Daw Thet Thet lives with her husband and two young daughters, a three-year-old and a baby of six months, in Hlaingtharya, a low-income suburb of Myanmar’s commercial capital, Yangon. A few months ago, Daw Thet Thet’s husband, a motorbike taxi driver, started coughing and having fever. Concerned about costs, they delayed seeking health care until the situation became serious.
“We decided to go and see the doctor when he couldn’t work because of the fever. He was diagnosed with tuberculosis.” Daw Thet Thet says.
Myanmar is among the 30 countries in the world with the highest burden of tuberculosis (TB), TB and HIV coinfection (TB/HIV) and multidrug-resistant TB (MDR-TB). In 2017, there were an estimated 191,000 new TB infections in Myanmar, including an estimated 14,000 cases of MDR-TB, and close to 32,000 deaths attributed to TB or TB/HIV coinfection. Yangon Region is particularly severely affected, with one in every six TB cases and more than half of the MDR-TB occurring there in 2016.
When her husband was diagnosed, she began to worry about her children and whether they might also have TB. “My mother-in-law advised that my daughter should take a TB test,” she says. “One of her neighbors works as a volunteer with a local organization, Lin Yaung Chi, and she said they could help. My daughter was tested and diagnosed as TB positive.”
Lin Yaung Chi is a community-based organization supported by Community Partners International (CPI) that works with low-income communities in Hlaingtharya to increase awareness of TB, and identify and refer suspected cases for testing. Lin Yaung Chi helps those who test positive to get appropriate treatment and ensure treatment completion, pays for their transportation to collect medication and attend check-ups, and provides supplementary nutrition to aid their recovery.

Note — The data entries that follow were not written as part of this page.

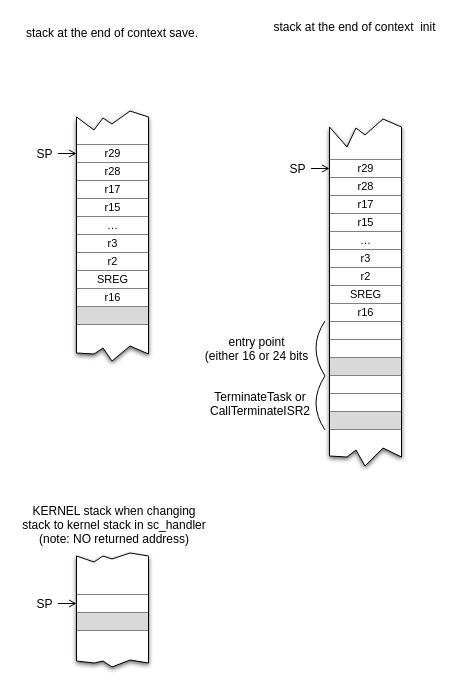
<!DOCTYPE html>
<html lang="en">
<head>
<meta charset="utf-8">
<title>Stack layouts</title>
<style>
  :root {
    --paper: #fff;
    --ink: #000;
    --rule: #808080;
    --shade: #d9d9d9;
    --row: 18px;
  }
  * { box-sizing: border-box; margin: 0; padding: 0; }
  html, body { width: 456px; height: 687px; overflow: hidden; background: var(--paper); }
  .diagram {
    position: relative;
    width: 456px;
    height: 687px;
    color: var(--ink);
    font: 12px/14px "Liberation Sans", Arial, sans-serif;
  }
  .shapes { position: absolute; inset: 0; }
  .strip {
    fill: var(--paper);
    stroke: var(--ink);
    stroke-width: 1;
    stroke-linejoin: miter;
    filter: drop-shadow(0 2px 2px rgba(0, 0, 0, .6));
  }
  .connector { fill: none; stroke: var(--ink); stroke-width: 1; }
  .label { position: absolute; white-space: nowrap; text-align: center; transform: translateX(-50%); }
  .cells {
    position: absolute;
    display: flex;
    flex-direction: column;
    width: 71px;
    list-style: none;
    font-size: 11px;
    border-bottom: 1px solid var(--rule);
  }
  .cells li {
    height: var(--row);
    border-top: 1px solid var(--rule);
    line-height: 17px;
    text-align: center;
  }
  .cells .shaded { background: var(--shade); }
  .cells-save { left: 77px; top: 144px; }
  .cells-init { left: 330px; top: 159px; }
  .cells-kernel { left: 77px; top: 594px; }
  .title-save { left: 112px; top: 26px; }
  .title-init { left: 354.5px; top: 20px; white-space: pre; }
  .title-kernel { left: 114px; top: 504px; }
  .sp-save { left: 44.5px; top: 147px; }
  .sp-init { left: 297.5px; top: 162px; }
  .sp-kernel { left: 44.5px; top: 597px; }
  .note-entry { left: 256.5px; top: 335px; }
  .note-terminate { left: 260px; top: 390px; }
</style>
</head>
<body>
<main class="diagram">
  <svg class="shapes" width="456" height="687" viewBox="0 0 456 687" aria-hidden="true">
    <defs>
      <path id="arrow" class="connector" d="M0 0H17M11 -3.5L17.5 0L11 3.5"/>
    </defs>
    <polygon class="strip" points="76.5,117 94,130 103,118 112,124 130,111 148.5,117 148.5,354 130,346 112,361 103,348 94,354 76.5,353"/>
    <polygon class="strip" points="329.5,127 347,147 356,128 365,135 383,119 401.5,127 401.5,457 383,448 365,466 356,450 347,457 329.5,456"/>
    <polygon class="strip" points="76.5,556 94,562 103,556 112,559 130,553 148.5,556 148.5,663 130,660 112,667 103,661 94,663 76.5,661"/>
    <use href="#arrow" x="58" y="153.5"/>
    <use href="#arrow" x="311" y="168.5"/>
    <use href="#arrow" x="58" y="603.5"/>
    <path class="connector" d="M325 321Q307 348 325 376Q307 403 325 430"/>
  </svg>

  <section>
    <p class="label title-save">stack at the end of context save.</p>
    <p class="label sp-save">SP</p>
    <ul class="cells cells-save">
      <li>r29</li>
      <li>r28</li>
      <li>r17</li>
      <li>r15</li>
      <li>…</li>
      <li>r3</li>
      <li>r2</li>
      <li>SREG</li>
      <li>r16</li>
      <li class="shaded"></li>
    </ul>
  </section>

  <section>
    <p class="label title-init">stack at the end of context  init</p>
    <p class="label sp-init">SP</p>
    <ul class="cells cells-init">
      <li>r29</li>
      <li>r28</li>
      <li>r17</li>
      <li>r15</li>
      <li>…</li>
      <li>r3</li>
      <li>r2</li>
      <li>SREG</li>
      <li>r16</li>
      <li></li>
      <li></li>
      <li class="shaded"></li>
      <li></li>
      <li></li>
      <li class="shaded"></li>
    </ul>
    <p class="label note-entry">entry point<br>(either 16 or 24 bits</p>
    <p class="label note-terminate">TerminateTask or<br>CallTerminateISR2</p>
  </section>

  <section>
    <p class="label title-kernel">KERNEL stack when changing<br>stack to kernel stack in sc_handler<br>(note: NO returned address)</p>
    <p class="label sp-kernel">SP</p>
    <ul class="cells cells-kernel">
      <li></li>
      <li class="shaded"></li>
    </ul>
  </section>
</main>
</body>
</html>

Daw Thet Thet used to work in a textile factory earning 200,00 kyat (around US$130) each month. When her second child was born, she gave up her job so that she could look after her children. However, with her husband unable to work due to ill health, the family was pushed into severe financial hardship.
“We survive solely on my husband’s income. He earns between 5,000 and 8,000 kyat (around US$3-5) per day but now he often has to miss working days. We cannot treat our daughter without Lin Yaung Chi’s help. They pay for transportation costs to travel to and from hospital for testing and medicine collection, and also support us with eggs, rice and cooking oil each month.”
The family’s home measures just eight feet by eight. Living in such a small space significantly increases the risk of TB infection. “Lin Yaung Chi staff suggested that we use separate items like plates and spoons, and I am trying to follow their advice. My husband is also sleeping separately until he finishes his treatment.”
Daw Thet Thet’s daughter began her TB treatment in July 2018. “I was worried about her when she started taking the TB medicine but so far there have been no problems. The biggest challenge is to persuade her to take her pills every morning. She always refuses to take them at first so I have to mix them with candy to convince her. The doctor said that she needs to continue treatment for a full six months.”
The family’s situation is shared by many in Hlaingtharya where low wages, precarious work, poor housing and crowded living conditions are widespread problems. “People migrate here to find work,” says Daw Mar Mar Oo who leads Lin Yaung Chi. “They can rent a room for around 50,000 kyat (around US$30) per month with no deposit. Most work in factories, as peddlers and motorbike taxi drivers. Some families share accommodation to reduce the cost and TB can spread easily.”
As families struggle to survive, there is little time or money to focus on health care. Like in Daw Thet Thet’s husband’s case, they often delay seeking care until the last minute.
“We have to conduct sessions frequently in the township to raise awareness of TB signs and symptoms, and let people know where they can find testing and treatment,” says Daw Mar Mar Oo. “It is important that we let them know that TB is a curable disease and that the government will provide the medicine for free."
Lin Yaung Chi’s biggest challenge is helping patients diagnosed with multi-drug resistant TB (MDR-TB). MDR-TB is a form of the disease that does not respond to standard TB drugs and is far harder to treat. “We take more time to cure a patient with MDR-TB. Many patients get depressed when they have to endure such long treatment. We offer them psychosocial support and encourage them not to give up,” says Daw Mar Mar Oo.
Lin Yaung Chi began supporting TB patients in 2008. Since then, they have enrolled 600 patients, 200 of whom have successfully completed TB treatment. They continue to help the remaining 400 to complete their treatment. Support to Lin Yaung Chi is provided by Community Partners International under the Nae Thit Project.
 Global Tuberculosis Report 2018. Geneva: World Health Organization; 2018.
 Annual Report 2016. Nay Pyi Taw: Ministry of Health and Sports, National Tuberculosis Programme, 2018